Each year on Christmas Eve, I bring in the tree at dusk, fetch the box of old glass decorations from the roof to hang upon its boughs, and set to work, decorating the tree as darkness falls
I do not know when my grandmother bought this glass decoration and I cannot ask her because she died more than twenty years ago. All I can do is hang it on my tree and admire it gleaming amongst the deep green boughs, along with all the others that were once hers, or were bought by my parents, or that I have acquired myself, which together form the collection I bring out each year – accepting that not knowing or no longer remembering their origin is part of their charm.
Although I have many that are more elaborate, I especially admire this golden one for its simplicity of form and I like to think its ridged profile derives from the nineteen thirties when my mother was a child, because my grandmother took the art of Christmas decoration very seriously. She would be standing beech leaves in water laced with glycerine in October, pressing them under the carpet in November and then in December arranging the preserved leaves in copper jugs with teazles sprayed gold and branches of larch, as one of many contrivances that she pursued each year to celebrate the season in fastidious style.
Given the fragility of these glass ornaments, it is extraordinary that this particular decoration has survived, since every year there are a few casualties resulting in silvery shards among the needles under the tree. Recognising that a Christmas tree is a tremendous source of amusement for a cat – making great sport out of knocking the baubles to the ground and kicking them around like footballs – I hang the most cherished decorations upon the higher branches. Yet since it is in the natural course of things that some get broken every year and, as I should not wish to inhibit the curiosity of children wishing to handle them, I always buy a couple more each Christmas to preserve the equilibrium of my collection.
Everlasting baubles are available - they do not smash, they bounce – but this shatterproof technological advance entirely lacks the poetry of these fragile beauties that can survive for generations as vessels of emotional memory and then be lost in a moment.

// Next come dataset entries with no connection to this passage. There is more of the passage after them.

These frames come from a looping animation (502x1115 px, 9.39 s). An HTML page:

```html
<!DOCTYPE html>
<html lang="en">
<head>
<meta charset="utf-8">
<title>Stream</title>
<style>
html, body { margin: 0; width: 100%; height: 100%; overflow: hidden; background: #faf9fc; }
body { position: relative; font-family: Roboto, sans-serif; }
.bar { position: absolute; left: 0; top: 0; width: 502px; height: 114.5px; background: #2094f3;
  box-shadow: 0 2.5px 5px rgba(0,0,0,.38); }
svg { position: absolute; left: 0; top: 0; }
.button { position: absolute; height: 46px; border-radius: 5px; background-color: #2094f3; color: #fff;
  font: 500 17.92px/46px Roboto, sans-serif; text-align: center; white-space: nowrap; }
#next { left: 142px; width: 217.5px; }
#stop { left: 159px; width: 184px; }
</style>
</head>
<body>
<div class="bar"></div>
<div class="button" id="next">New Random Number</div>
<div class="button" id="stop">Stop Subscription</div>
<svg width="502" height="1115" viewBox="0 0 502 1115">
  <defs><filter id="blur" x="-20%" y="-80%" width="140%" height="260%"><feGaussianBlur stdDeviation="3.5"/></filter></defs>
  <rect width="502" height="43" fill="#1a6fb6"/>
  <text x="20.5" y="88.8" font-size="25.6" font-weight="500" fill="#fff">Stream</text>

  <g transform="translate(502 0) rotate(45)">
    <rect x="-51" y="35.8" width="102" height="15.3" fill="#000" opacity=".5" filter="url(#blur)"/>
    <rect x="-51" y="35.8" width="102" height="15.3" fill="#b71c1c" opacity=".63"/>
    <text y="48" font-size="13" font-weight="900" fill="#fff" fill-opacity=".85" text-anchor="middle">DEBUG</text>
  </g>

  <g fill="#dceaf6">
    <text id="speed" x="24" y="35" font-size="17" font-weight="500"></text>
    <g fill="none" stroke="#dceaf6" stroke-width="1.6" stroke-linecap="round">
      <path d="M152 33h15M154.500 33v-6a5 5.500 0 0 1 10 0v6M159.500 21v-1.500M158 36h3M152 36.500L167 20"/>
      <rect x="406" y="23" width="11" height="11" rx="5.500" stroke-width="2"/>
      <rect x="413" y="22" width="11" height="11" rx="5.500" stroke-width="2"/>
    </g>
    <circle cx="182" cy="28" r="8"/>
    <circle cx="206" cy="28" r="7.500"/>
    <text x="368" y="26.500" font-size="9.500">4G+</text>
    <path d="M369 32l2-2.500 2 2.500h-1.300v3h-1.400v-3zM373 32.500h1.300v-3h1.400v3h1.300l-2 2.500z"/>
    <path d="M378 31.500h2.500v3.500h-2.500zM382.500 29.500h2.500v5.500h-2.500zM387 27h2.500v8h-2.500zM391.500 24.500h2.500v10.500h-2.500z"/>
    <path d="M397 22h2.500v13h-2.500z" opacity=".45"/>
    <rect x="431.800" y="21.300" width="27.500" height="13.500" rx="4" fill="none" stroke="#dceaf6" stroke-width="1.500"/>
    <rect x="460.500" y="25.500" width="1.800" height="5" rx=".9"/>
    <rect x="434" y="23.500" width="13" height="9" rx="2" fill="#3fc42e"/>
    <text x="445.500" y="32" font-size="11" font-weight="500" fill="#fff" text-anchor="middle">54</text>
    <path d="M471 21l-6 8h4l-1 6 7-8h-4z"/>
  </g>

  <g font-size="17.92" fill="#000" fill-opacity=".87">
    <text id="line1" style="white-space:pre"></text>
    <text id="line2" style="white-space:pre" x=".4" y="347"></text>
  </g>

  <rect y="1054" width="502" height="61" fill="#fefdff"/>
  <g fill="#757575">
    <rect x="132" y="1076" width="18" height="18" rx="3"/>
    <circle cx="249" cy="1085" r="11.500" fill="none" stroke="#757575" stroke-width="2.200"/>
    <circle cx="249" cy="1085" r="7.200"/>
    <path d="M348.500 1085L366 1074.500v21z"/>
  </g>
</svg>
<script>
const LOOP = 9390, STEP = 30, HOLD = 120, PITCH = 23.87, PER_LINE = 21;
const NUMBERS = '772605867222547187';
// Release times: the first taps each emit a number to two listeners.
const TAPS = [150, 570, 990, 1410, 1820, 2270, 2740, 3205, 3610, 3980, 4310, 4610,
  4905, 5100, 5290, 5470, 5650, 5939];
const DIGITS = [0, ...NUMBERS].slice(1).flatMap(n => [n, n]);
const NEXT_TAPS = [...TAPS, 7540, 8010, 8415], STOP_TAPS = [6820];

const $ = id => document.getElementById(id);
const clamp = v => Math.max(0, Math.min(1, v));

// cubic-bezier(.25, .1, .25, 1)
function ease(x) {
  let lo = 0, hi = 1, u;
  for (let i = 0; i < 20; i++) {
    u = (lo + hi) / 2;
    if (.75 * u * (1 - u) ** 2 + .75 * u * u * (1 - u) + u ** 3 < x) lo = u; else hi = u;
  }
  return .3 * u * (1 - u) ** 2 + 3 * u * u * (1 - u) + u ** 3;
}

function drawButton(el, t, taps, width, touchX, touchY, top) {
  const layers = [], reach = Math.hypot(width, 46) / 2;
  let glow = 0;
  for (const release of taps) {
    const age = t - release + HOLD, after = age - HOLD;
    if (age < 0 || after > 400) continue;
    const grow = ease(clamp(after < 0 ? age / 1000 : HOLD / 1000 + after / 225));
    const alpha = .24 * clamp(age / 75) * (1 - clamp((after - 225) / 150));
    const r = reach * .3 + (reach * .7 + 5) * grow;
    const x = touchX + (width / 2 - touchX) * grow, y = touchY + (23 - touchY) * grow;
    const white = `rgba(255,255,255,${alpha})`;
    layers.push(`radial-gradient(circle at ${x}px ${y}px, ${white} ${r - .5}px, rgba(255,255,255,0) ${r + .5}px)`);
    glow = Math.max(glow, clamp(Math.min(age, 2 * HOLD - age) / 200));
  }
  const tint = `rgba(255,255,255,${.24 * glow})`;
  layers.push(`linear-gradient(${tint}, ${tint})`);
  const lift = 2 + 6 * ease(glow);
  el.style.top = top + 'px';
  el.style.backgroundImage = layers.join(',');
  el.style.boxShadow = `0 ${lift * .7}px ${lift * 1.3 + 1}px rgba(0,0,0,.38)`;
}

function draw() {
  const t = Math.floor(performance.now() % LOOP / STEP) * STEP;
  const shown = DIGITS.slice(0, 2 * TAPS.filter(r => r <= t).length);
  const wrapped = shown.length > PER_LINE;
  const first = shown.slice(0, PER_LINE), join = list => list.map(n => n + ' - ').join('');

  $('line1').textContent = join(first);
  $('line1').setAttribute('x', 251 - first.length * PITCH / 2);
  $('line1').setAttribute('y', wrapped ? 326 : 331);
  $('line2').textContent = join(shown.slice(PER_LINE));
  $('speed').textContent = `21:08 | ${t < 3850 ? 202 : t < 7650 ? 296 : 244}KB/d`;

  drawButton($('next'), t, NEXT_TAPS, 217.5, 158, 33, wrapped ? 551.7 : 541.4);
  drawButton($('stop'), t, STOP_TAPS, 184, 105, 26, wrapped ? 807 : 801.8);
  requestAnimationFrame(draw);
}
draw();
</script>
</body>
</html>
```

In widespread recognition of this essential frailty of existence, there has been a welcome revival of glass ornaments in recent years.
They owe their origins to the glassblowers of the Thuringian Forest on the border of Germany and the Czech Republic where, in Lauscha, glass beads, drinking glasses, flasks, bowls and even glass eyes were manufactured since the twelfth century. The town is favoured to lie in a wooded river valley, providing both the sand and timber required for making glass and in 1847 Hans Greiner – a descendant of his namesake Hans Greiner who set up the glassworks in 1597 with Christoph Muller – began producing ornaments by blowing glass into wooden moulds. The inside of these ornaments was at first coloured to appear silvery with mercury or lead and then later by using a compound of silver nitrate and sugar water. In 1863, when a gas supply became available to the town, glass could be blown thinner without bursting and by the eighteen seventies the factory at Lauscha was exporting tree ornaments throughout Europe and America, signing a deal with F.W.Woolworth in the eighteen eighties, after he discovered them on a trip to Germany.

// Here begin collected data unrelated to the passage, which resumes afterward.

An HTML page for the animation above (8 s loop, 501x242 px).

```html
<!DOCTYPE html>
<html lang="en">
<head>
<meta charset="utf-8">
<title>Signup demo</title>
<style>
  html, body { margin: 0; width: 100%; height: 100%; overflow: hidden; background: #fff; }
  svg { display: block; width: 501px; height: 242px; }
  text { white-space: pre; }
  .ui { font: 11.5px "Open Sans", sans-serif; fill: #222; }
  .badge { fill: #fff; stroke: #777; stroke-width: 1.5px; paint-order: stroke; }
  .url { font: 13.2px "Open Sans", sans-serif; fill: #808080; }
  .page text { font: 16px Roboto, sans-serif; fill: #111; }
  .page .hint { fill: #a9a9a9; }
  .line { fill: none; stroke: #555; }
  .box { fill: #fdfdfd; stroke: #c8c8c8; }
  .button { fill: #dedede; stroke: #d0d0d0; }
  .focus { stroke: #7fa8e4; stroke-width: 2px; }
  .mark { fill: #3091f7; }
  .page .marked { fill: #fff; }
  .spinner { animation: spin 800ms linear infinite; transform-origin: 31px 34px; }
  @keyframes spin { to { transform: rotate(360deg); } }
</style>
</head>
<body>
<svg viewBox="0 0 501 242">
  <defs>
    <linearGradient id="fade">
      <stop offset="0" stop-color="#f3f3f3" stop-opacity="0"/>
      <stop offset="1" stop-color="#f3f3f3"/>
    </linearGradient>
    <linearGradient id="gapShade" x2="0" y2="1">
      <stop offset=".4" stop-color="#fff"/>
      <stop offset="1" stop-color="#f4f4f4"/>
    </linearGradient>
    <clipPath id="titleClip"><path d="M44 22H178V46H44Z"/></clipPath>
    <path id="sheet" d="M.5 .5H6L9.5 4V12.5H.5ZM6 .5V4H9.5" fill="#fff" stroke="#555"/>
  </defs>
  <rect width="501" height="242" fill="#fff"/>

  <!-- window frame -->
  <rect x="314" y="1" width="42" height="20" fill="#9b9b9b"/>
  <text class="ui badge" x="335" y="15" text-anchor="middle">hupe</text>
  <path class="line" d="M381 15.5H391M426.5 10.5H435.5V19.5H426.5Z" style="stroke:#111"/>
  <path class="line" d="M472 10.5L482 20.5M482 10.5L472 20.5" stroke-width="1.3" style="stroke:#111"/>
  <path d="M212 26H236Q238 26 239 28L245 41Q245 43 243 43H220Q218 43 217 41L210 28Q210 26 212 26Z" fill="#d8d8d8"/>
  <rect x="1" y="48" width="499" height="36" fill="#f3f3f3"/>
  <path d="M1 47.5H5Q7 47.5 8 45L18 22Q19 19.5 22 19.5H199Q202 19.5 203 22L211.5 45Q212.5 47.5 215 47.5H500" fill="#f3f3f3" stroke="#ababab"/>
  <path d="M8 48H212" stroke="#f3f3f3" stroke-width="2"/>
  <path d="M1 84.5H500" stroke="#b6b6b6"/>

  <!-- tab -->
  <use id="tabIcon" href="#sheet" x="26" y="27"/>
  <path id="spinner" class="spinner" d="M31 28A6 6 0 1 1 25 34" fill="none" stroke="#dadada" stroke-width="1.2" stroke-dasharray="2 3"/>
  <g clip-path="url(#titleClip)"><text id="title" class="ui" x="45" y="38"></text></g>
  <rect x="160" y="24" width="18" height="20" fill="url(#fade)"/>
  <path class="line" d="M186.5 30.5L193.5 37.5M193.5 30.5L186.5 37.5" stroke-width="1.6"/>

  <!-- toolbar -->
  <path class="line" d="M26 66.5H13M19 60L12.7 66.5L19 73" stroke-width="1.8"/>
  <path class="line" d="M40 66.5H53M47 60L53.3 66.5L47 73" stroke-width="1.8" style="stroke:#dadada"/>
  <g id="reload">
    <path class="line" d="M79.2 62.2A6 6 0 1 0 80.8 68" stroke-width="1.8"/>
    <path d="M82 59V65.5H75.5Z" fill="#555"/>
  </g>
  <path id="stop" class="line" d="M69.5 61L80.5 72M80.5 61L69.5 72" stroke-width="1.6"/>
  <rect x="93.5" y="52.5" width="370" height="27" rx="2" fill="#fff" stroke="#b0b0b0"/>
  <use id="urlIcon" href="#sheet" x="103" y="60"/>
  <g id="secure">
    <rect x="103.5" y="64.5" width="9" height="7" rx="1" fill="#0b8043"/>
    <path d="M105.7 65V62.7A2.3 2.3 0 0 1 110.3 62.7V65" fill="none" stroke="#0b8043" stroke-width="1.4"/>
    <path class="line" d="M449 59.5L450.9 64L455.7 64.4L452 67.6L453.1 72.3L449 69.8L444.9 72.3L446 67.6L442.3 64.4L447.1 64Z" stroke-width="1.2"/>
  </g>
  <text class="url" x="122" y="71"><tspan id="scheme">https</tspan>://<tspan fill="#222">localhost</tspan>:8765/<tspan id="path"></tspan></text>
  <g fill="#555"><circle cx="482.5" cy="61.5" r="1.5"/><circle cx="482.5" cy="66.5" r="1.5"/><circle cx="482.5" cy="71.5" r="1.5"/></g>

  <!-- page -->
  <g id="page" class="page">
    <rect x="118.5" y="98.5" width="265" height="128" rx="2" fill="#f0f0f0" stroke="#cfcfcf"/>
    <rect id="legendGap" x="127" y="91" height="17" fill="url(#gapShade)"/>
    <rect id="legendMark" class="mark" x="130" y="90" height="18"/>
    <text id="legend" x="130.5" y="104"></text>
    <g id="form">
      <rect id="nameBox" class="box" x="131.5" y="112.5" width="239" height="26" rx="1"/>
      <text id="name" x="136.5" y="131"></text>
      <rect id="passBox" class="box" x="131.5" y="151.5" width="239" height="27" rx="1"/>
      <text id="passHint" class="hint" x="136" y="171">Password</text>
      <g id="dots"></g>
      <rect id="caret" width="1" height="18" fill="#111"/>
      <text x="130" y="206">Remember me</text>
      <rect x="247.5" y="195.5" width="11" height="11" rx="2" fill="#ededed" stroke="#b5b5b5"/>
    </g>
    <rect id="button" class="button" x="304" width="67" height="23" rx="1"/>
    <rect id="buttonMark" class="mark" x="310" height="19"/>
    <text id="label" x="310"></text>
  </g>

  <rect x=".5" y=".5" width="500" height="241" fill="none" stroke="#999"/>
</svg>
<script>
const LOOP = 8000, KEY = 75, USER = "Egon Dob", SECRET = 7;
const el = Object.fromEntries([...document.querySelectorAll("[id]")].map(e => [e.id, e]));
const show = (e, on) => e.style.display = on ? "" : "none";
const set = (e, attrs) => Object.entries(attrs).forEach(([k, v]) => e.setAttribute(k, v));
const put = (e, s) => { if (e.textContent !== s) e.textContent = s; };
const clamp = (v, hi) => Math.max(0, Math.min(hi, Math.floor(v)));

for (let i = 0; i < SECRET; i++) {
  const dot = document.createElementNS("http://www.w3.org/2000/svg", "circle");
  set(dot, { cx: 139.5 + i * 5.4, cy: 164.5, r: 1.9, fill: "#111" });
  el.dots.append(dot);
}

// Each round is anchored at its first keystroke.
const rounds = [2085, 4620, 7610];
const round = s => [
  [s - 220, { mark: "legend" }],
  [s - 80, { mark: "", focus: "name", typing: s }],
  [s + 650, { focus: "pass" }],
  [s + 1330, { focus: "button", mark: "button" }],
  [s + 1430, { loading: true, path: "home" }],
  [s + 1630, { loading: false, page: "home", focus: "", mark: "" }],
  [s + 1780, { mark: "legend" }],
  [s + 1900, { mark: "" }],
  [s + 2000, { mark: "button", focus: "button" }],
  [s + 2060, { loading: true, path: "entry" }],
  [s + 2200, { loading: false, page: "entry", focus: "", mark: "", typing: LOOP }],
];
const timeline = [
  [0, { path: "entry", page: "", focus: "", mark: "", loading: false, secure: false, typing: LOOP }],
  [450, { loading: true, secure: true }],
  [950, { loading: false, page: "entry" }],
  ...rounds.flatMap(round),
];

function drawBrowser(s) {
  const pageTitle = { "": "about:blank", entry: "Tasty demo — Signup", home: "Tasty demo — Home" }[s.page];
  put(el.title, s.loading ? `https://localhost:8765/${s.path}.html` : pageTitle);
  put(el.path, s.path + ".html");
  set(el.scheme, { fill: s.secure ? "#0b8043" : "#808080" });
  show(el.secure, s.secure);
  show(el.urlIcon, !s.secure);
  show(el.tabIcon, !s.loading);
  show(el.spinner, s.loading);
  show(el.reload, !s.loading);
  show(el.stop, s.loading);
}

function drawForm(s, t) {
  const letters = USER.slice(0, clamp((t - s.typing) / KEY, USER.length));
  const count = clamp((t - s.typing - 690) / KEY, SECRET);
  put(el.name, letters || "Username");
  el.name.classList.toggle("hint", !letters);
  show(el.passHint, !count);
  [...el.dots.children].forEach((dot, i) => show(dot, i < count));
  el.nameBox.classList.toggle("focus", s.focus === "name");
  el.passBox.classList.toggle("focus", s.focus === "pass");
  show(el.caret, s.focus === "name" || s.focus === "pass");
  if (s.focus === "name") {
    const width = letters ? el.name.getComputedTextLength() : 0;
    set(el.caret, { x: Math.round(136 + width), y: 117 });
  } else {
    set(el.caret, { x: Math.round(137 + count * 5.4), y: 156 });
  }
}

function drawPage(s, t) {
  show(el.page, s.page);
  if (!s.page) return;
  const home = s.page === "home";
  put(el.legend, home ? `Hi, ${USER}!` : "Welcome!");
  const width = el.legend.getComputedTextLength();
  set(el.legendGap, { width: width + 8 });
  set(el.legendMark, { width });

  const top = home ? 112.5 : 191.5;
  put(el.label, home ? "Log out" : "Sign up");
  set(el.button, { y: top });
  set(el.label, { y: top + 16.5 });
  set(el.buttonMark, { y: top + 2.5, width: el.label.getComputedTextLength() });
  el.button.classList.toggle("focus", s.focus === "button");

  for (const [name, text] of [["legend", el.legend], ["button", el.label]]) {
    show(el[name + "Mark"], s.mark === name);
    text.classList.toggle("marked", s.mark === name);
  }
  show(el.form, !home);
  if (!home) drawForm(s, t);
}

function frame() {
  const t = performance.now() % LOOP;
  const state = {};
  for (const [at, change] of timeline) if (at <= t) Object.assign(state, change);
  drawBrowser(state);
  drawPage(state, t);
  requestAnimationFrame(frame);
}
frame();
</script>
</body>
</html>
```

Bauble is a byword for the inconsequential, so I do not quite know why these small glass decorations inspire so much passion in me, keeping their romance even as other illusions have dissolved. Maybe it is because I collect images that resonate personally? As well as Father Christmas and Snowmen, I have the Sun, Moon and Stars, Clocks and even a Demon to create a shining poem about time, mortality and joy upon my Christmas tree. I cannot resist the allure of these exquisite glass sculptures in old-fashioned designs glinting at dusk amongst the dark needles of fir, because they still retain the power to evoke the rich unassailable magic of Christmas for me.
This pierrot dates from the nineteen eighties.
Three of my grandmother’s decorations. The basket on the left has a piece of florists’ wire that she placed there in the nineteen fifties.
This snowman is one of the oldest of my grandmother’s collection.
Bought in the nineteen eighties, but possibly from a much older mould.
Baubles enhanced with painted stripes and glitter.
The moon, sun and stars were acquired from a shop in Greenwich Avenue on my first visit to New York in 1990, amazingly they survived the journey home intact.
These two from my grandmother’s collection make a fine contrast of colour.
Even Christmas has its dark side, this demon usually hangs at the back of the tree.
It is always going to be nine o’clock on Christmas Eve.
Three new decorations purchased at Columbia Rd recently.
A stash of glittering beauties, stored like rare eggs in cardboard trays.
My first bicycle, that I found under the tree one Christmas and still keep in my attic